Association of stress proteins with autoantigens: a possible mechanism for triggering autoimmunity?

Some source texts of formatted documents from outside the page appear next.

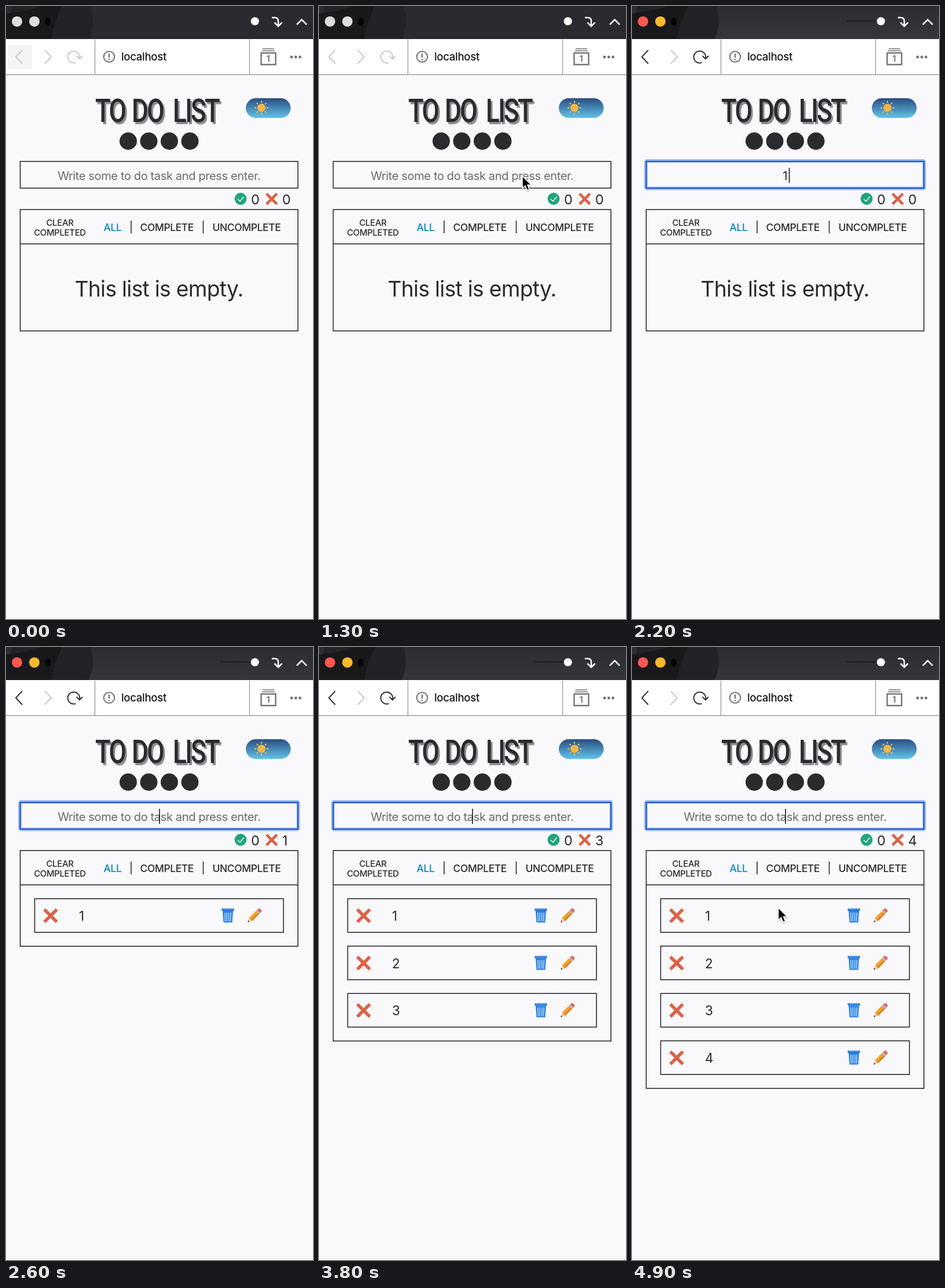
These frames come from a looping animation (530 px wide and 1057 px high, 5000 ms). An HTML page:

```html
<!DOCTYPE html>
<html lang="en">
<head>
<meta charset="utf-8">
<title>To do list</title>
<style>
  html, body { margin: 0; width: 100%; height: 100%; overflow: hidden; background: #f9f8fb; }
  svg { display: block; width: 100%; height: 100%; }
  text { font-family: Inter, Roboto, sans-serif; font-optical-sizing: none; letter-spacing: -.02em; fill: #2b2a2e; }
  .mid { text-anchor: middle; }
  .line { fill: none; stroke: #1f1e21; stroke-width: 1.5; }
  .icon { fill: none; stroke-width: 2; }
  .tab { font-size: 17.4px; font-weight: 500; }
  .small { font-size: 14.9px; font-weight: 500; text-anchor: middle; }
  .count { font-size: 23.5px; }
  .title { font: 500 44px Roboto, sans-serif; letter-spacing: -2.6px;
    filter: drop-shadow(3.5px 3px .6px #8d8c90); }
</style>
</head>
<body>
<svg viewBox="0 0 530 1057" preserveAspectRatio="none">
  <defs>
    <linearGradient id="sky" x2="0" y2="1">
      <stop stop-color="#2b4d82"/><stop offset="1" stop-color="#62c3e8"/>
    </linearGradient>
    <linearGradient id="bar" x2="0" y2="1">
      <stop stop-color="#2c2d30"/><stop offset="1" stop-color="#35373a"/>
    </linearGradient>
    <filter id="glow" x="-20%" y="-40%" width="140%" height="180%"><feGaussianBlur stdDeviation="2.5"/></filter>
    <filter id="soft" x="-50%" y="-50%" width="200%" height="200%">
      <feDropShadow dx="0" dy="1.5" stdDeviation="1.2" flood-opacity=".35"/>
    </filter>
    <path id="cross" d="M-9-9L9 9M9-9L-9 9" fill="none" stroke="#dd6146" stroke-width="4.6"/>
    <g id="trash">
      <path d="M-9-8H9L7.5 12H-7.5z" fill="#2a82e4"/>
      <path d="M-5.2-5L-4.6 10M-1.7-5V10M1.7-5V10M5.2-5L4.6 10" stroke="#cfe4fb" stroke-width="1.3"/>
      <path d="M-10.5-12H10.5V-8H-10.5z" fill="#1f6fd0"/>
      <path d="M-9-10.3H9" stroke="#6db0f5"/>
    </g>
    <g id="pencil" transform="rotate(-45)">
      <path d="M-16 0L-9-3.8V3.8z" fill="#f3d2a4"/>
      <path d="M-16 0L-13-1.6V1.6z" fill="#3a3436"/>
      <path d="M-9-3.8H8V3.8H-9z" fill="#f3a02f"/>
      <path d="M-9 1.4H8V3.8H-9z" fill="#d87a1c"/>
      <path d="M8-3.8H11V3.8H8z" fill="#a9b4bd"/>
      <path d="M11-3.8H13Q16-3.8 16 0T13 3.8H11z" fill="#e2685c"/>
    </g>
    <path id="bar-i" d="M-4.5-10.5Q0-10.5 0-7Q0-10.5 4.5-10.5M0-7V7M-4.5 10.5Q0 10.5 0 7Q0 10.5 4.5 10.5M-3 2.5H3"/>
  </defs>

  <!-- window bar -->
  <rect id="head" width="530" height="57"/>
  <clipPath id="headClip"><rect width="530" height="57"/></clipPath>
  <g clip-path="url(#headClip)">
    <circle cx="78" cy="25" r="72" fill="#232226"/>
    <path d="M0 13Q40 8 62 0H97Q83 25 78 57H0z" fill="#19181b"/>
  </g>
  <ellipse cx="72" cy="27" rx="5" ry="7" fill="#050505"/>
  <circle id="red" cx="19" cy="26.7" r="9"/>
  <circle id="amber" cx="49" cy="26.7" r="9"/>
  <path id="slider" d="M370 26H424" stroke="#222326" stroke-width="3"/>
  <circle cx="429.7" cy="26.2" r="7" fill="#fff"/>
  <path d="M459 20H464Q470 20 470 26V34M463.5 28.5L470 35 476.5 28.5M502 32L510.5 23.5 519 32"
    fill="none" stroke="#fff" stroke-width="2.5"/>

  <!-- toolbar -->
  <path d="M0 57H530V118H0z" fill="#fff"/>
  <path d="M0 118.3H530M153.5 58V118M420.5 58V118" stroke="#909092" stroke-width="1.2"/>
  <rect id="hover" x="3" y="67" width="42" height="42" rx="4" fill="#f3f4f5"/>
  <path id="back" class="icon" d="M28 76L17 87.7 28 99.5"/>
  <path class="icon" d="M67 76L78 87.7 67 99.5" stroke="#c9c9cb"/>
  <path id="reload" class="icon" d="M120.5 97.6A10.3 10.3 0 1 1 127 90M121.5 86L127 91.3 132 86"/>
  <g class="icon" stroke="#747476">
    <circle cx="178" cy="87.5" r="9.3"/>
    <path d="M178 82V89M178 91V93.3" stroke-width="2.4"/>
    <path d="M440.5 81H465.5V101H440.5z" stroke-width="2.4"/>
    <path d="M443 73.7H463M442 77.2H464" stroke-width="1.5"/>
  </g>
  <text class="mid" x="452.5" y="95.5" font-size="14" font-weight="600" style="fill:#666">1</text>
  <g fill="#717173"><circle cx="493" cy="88" r="2.4"/><circle cx="500.3" cy="88" r="2.4"/><circle cx="507.5" cy="88" r="2.4"/></g>
  <text x="199" y="93.5" font-size="18.7" font-weight="500" style="fill:#161617">localhost</text>

  <!-- page header -->
  <text class="title" transform="translate(154 200) scale(1 1.27)">TO <tspan x="63">DO </tspan><tspan x="134">LIST</tspan></text>
  <rect x="413" y="157" width="80" height="38" rx="19" fill="#fff" filter="url(#glow)"/>
  <rect x="414" y="159" width="77.5" height="34" rx="17" fill="url(#sky)"/>
  <g id="sun" transform="translate(441 175.5)"><circle r="7" fill="#f6b543"/></g>
  <g fill="#2b2a2e">
    <circle cx="211" cy="233" r="15"/><circle cx="246.5" cy="233" r="15"/>
    <circle cx="282" cy="233" r="15"/><circle cx="317.5" cy="233" r="15"/>
  </g>

  <!-- entry field -->
  <rect id="halo" fill="none" stroke="#9cbcf2"/>
  <rect id="field" class="line" x="24.5" y="268" width="479.5" height="46"/>
  <text id="hint" class="mid" x="264.3" y="300" font-size="20.1" style="fill:#6a696d">Write some to do task and press enter.</text>
  <text id="typed" class="mid" x="264.3" y="300" font-size="20.5"></text>
  <path id="caret" d="M0 279V305" stroke="#111" stroke-width="1.5"/>

  <!-- counters -->
  <circle cx="405" cy="332.5" r="10.4" fill="#20a57a"/>
  <path d="M400 333L404 336.8 410.5 328.8" fill="none" stroke="#fff" stroke-width="1.4"/>
  <use href="#cross" x="458.7" y="332.7"/>
  <text class="count" x="423" y="341.5">0</text>
  <text class="count" id="open" x="476.7" y="341.5"></text>

  <!-- list -->
  <rect id="frame" class="line" x="24.5" y="351" width="479.5"/>
  <path class="line" d="M24.5 410.3H504M216 370V392M340.5 370V392"/>
  <text class="small" x="93" y="378.7">CLEAR</text>
  <text class="small" x="93" y="396.3">COMPLETED</text>
  <text class="tab" x="168.5" y="387.5" style="fill:#0d84bb">ALL</text>
  <text class="tab" x="231.5" y="387.5">COMPLETE</text>
  <text class="tab" x="356.5" y="387.5">UNCOMPLETE</text>
  <text id="empty" class="mid" x="264" y="500.5" font-size="37.3" font-weight="440">This list is empty.</text>
  <g id="items"></g>

  <!-- pointers -->
  <path id="arrow" d="M0 0V21.5L4.9 17 8.2 24.8 12.2 23.1 9 15.5H15.5z" stroke="#fff" stroke-width="1.5" filter="url(#soft)"/>
  <g id="beam" fill="none" transform="translate(351 293.5)">
    <use href="#bar-i" stroke="#fff" stroke-width="3.5"/>
    <use href="#bar-i" stroke="#111" stroke-width="1.6"/>
  </g>
</svg>
<script>
  const $ = id => document.getElementById(id);
  const set = (id, attrs) => { for (const k in attrs) $(id).setAttribute(k, attrs[k]); };
  const show = (id, on) => $(id).style.display = on ? '' : 'none';
  const write = (id, s) => { if ($(id).textContent !== s) $(id).textContent = s; };

  const LOOP = 5000, STEP = 100, ROW = 81.7;
  const FOCUS = 1700;
  const typedAt = [2200, 2900, 3500, 4300];
  const addedAt = [2600, 3200, 3800, 4500];
  // time, x, y of the arrow's tip
  const path = [[600, 514, 551], [700, 488, 495], [800, 458, 420], [900, 437, 356], [1000, 429, 331],
    [1100, 388, 303], [1200, 362, 296], [1300, 351, 293], [1700, 351, 293]];

  for (let i = 0; i < 8; i++)
    $('sun').innerHTML += `<path d="M0-8.8V-11.8" stroke="#f4c65a" stroke-width="2" transform="rotate(${i * 45})"/>`;

  $('items').innerHTML = addedAt.map((_, i) => `<g transform="translate(0 ${i * ROW})">
    <rect class="line" x="49.5" y="434" width="429.5" height="58"/>
    <use href="#cross" transform="translate(77 463.3) scale(1.2)"/>
    <text x="126" y="472" font-size="22.5">${i + 1}</text>
    <use href="#trash" x="383" y="463"/><use href="#pencil" x="428.5" y="463.5"/></g>`).join('');

  function pointer(t) {
    if (t >= 4800) return t < 4900 ? [256, 446] : [252.5, 449.5];
    if (t < path[0][0] || t >= FOCUS) return null;
    const i = path.findIndex(p => p[0] > t);
    const [a, b] = [path[i - 1], path[i]], f = (t - a[0]) / (b[0] - a[0]);
    return [a[1] + (b[1] - a[1]) * f, a[2] + (b[2] - a[2]) * f];
  }

  function draw(t) {
    const active = t >= FOCUS;
    const count = addedAt.filter(a => t >= a).length;
    const typing = typedAt.filter(a => t >= a).length > count;

    set('head', { fill: active ? 'url(#bar)' : '#2b2a2e' });
    set('red', { fill: active ? '#fe5850' : '#dddce0' });
    set('amber', { fill: active ? '#fdb92c' : '#dddce0' });
    set('back', { stroke: active ? '#333335' : '#c9c9cb' });
    set('reload', { stroke: active ? '#333335' : '#c9c9cb' });
    show('slider', active);
    show('hover', t < 100);

    // the focus halo shrinks onto the field
    const grow = t < 1800 ? 1.5 : 0;
    show('halo', active);
    set('halo', { x: 24 - grow, y: 267 - grow, width: 480.5 + 2 * grow, height: 47.5 + 2 * grow, rx: 2, 'stroke-width': 6 });
    $('field').style.stroke = active ? '#2455c4' : '';
    $('field').style.strokeWidth = active ? 2.2 : '';

    show('hint', !typing);
    write('typed', typing ? String(count + 1) : '');
    show('caret', t >= typedAt[0]);
    set('caret', { transform: `translate(${typing ? 271.5 : 265} 0)` });

    write('open', String(count));
    show('empty', !count);
    set('frame', { height: count ? 165 + (count - 1) * ROW : 209.3 });
    [...$('items').children].forEach((g, i) => g.style.display = i < count ? '' : 'none');

    const p = pointer(t);
    show('arrow', p);
    if (p) set('arrow', { transform: `translate(${p})` });
    show('beam', active && t < typedAt[0]);
  }

  const start = performance.now();
  function tick() {
    const t = (performance.now() - start) % LOOP;
    draw(Math.floor(t / STEP) * STEP);
    requestAnimationFrame(tick);
  }
  tick();
</script>
</body>
</html>
```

Patterns of autoantibody production are diagnostic of many autoimmune disorders; the recent observation of additional autospecificities towards stress-induced proteins may also provide insight into the mechanisms by which such responses arise. Grp78 (also known as BiP) is a target of autoaggressive B and T cell responses in our murine model of anti-Ro (SS-A) autoimmunity and also in rheumatoid arthritis. In this report we demonstrate reciprocal intermolecular spreading occurs between Ro52 and Grp78 in immunized mice, reflecting physiological association of these molecules in vivo. Moreover, we provide direct biochemical evidence that Grp78 associates with the clinically relevant autoantigen, Ro52 (SS-A). Due to the discrete compartmentalization of Ro52 (nucleocytoplasmic) and Grp78 (endoplasmic reticulum; ER) we propose that association of these molecules occurs either in apoptotic cells, where they have been demonstrated indirectly to co-localize in discrete apoptotic bodies, or in B cells themselves where both Ro52 and Grp78 are known to bind to immunoglobulin heavy chains. Tagging of molecules by association with Grp78 may facilitate receptor mediated phagocytotsis of the complex; we show evidence that exogenous Grp78 can associate with cell surface receptors on a subpopulation of murine splenocytes. Given the likelihood that Grp78 will associate with viral glycoproteins in the ER it is possible that it may become a bystander target of the spreading antiviral immune response. Thus, we propose a model whereby immunity elicited towards Grp78 leads to the selection of responses towards the Ro polypeptides and the subsequent cascade of responses observed in human disease.